# WORK REQUIRED:
Scan the data for "coverage" and copy the lines it appears in.

━━━━━ MATERIALS PROVIDED

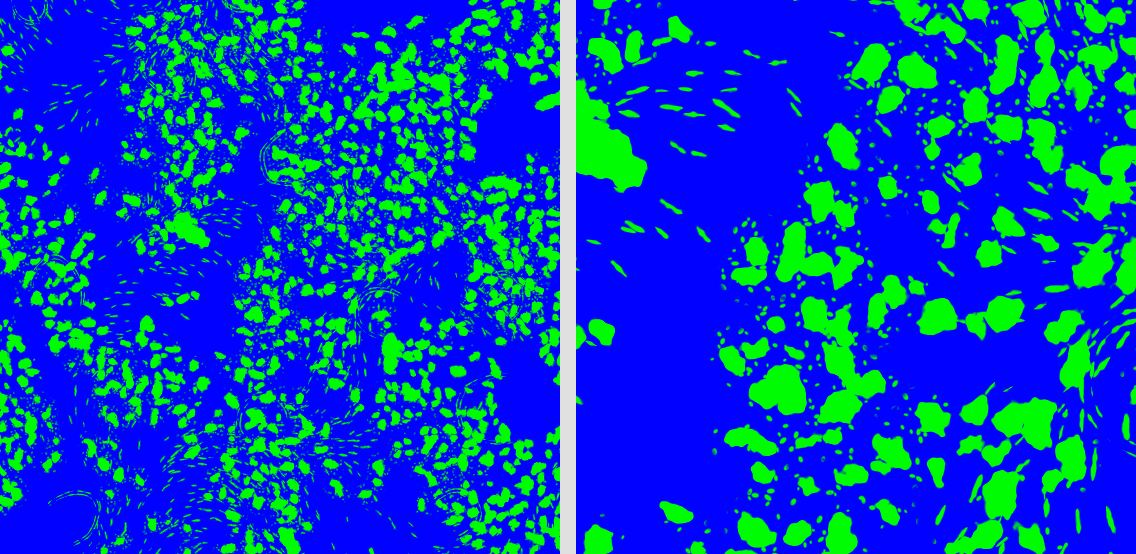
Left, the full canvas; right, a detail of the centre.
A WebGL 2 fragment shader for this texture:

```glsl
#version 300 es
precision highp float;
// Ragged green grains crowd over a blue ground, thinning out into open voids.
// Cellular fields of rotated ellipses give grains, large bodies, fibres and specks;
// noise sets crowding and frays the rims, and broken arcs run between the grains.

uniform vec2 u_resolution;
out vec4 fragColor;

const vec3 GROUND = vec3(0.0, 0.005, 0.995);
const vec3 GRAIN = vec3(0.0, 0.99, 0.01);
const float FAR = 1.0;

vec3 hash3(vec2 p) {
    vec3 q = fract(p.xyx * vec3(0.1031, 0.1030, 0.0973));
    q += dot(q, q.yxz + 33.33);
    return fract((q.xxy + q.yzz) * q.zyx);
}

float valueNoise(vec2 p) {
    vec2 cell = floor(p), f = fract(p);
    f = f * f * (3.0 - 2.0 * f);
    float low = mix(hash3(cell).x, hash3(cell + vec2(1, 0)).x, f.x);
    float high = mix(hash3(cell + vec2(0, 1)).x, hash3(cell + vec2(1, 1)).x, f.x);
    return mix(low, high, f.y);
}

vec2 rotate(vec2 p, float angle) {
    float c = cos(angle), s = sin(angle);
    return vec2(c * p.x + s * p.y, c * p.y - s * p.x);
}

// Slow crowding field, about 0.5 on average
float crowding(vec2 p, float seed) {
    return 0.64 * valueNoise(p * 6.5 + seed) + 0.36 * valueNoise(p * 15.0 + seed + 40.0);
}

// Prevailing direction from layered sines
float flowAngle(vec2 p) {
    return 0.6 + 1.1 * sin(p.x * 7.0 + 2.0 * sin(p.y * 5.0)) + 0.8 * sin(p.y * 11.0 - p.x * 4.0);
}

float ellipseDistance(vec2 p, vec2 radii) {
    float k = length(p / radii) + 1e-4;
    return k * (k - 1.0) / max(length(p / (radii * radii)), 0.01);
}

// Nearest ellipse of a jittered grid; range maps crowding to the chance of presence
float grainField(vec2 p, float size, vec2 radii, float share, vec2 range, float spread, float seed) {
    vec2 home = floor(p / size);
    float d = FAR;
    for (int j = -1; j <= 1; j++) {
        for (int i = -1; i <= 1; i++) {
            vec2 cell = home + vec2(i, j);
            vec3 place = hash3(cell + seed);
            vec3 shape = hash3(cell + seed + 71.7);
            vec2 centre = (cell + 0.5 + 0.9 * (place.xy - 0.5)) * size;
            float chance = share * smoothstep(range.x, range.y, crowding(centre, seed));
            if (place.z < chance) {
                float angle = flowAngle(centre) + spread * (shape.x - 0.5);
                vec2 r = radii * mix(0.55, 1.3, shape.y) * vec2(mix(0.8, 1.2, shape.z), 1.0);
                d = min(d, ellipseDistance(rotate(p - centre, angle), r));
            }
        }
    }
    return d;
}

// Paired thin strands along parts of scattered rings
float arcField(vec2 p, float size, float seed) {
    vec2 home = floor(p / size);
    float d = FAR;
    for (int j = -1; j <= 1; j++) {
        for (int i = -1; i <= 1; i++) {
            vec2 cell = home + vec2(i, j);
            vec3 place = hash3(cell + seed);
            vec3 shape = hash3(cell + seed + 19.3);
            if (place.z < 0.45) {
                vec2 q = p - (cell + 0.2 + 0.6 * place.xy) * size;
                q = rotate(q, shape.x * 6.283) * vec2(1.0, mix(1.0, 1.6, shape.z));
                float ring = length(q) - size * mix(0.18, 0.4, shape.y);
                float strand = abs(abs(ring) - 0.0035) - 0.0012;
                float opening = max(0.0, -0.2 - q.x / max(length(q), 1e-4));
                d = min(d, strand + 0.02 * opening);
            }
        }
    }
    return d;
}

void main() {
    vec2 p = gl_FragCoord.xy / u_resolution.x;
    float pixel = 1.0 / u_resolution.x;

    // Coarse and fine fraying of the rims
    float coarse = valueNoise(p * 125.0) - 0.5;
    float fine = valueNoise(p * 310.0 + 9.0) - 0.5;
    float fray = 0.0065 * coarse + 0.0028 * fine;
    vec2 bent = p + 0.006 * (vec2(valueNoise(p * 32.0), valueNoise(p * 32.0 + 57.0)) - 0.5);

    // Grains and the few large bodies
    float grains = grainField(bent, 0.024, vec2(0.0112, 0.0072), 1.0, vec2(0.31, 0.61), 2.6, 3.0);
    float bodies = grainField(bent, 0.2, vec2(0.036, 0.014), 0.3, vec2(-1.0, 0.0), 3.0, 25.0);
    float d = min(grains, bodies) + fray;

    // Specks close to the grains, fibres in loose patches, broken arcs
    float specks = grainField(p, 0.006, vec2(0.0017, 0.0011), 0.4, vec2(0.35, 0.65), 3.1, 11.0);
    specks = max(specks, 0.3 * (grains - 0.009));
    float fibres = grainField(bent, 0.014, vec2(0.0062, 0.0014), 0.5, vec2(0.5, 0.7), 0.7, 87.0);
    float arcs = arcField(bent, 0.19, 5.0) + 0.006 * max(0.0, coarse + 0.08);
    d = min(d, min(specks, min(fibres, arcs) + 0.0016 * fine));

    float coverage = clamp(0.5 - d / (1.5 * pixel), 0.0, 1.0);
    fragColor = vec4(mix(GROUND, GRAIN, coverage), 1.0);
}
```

━━━━━━━━━━

# RESPONSE AREA:
    float coverage = clamp(0.5 - d / (1.5 * pixel), 0.0, 1.0);
    fragColor = vec4(mix(GROUND, GRAIN, coverage), 1.0);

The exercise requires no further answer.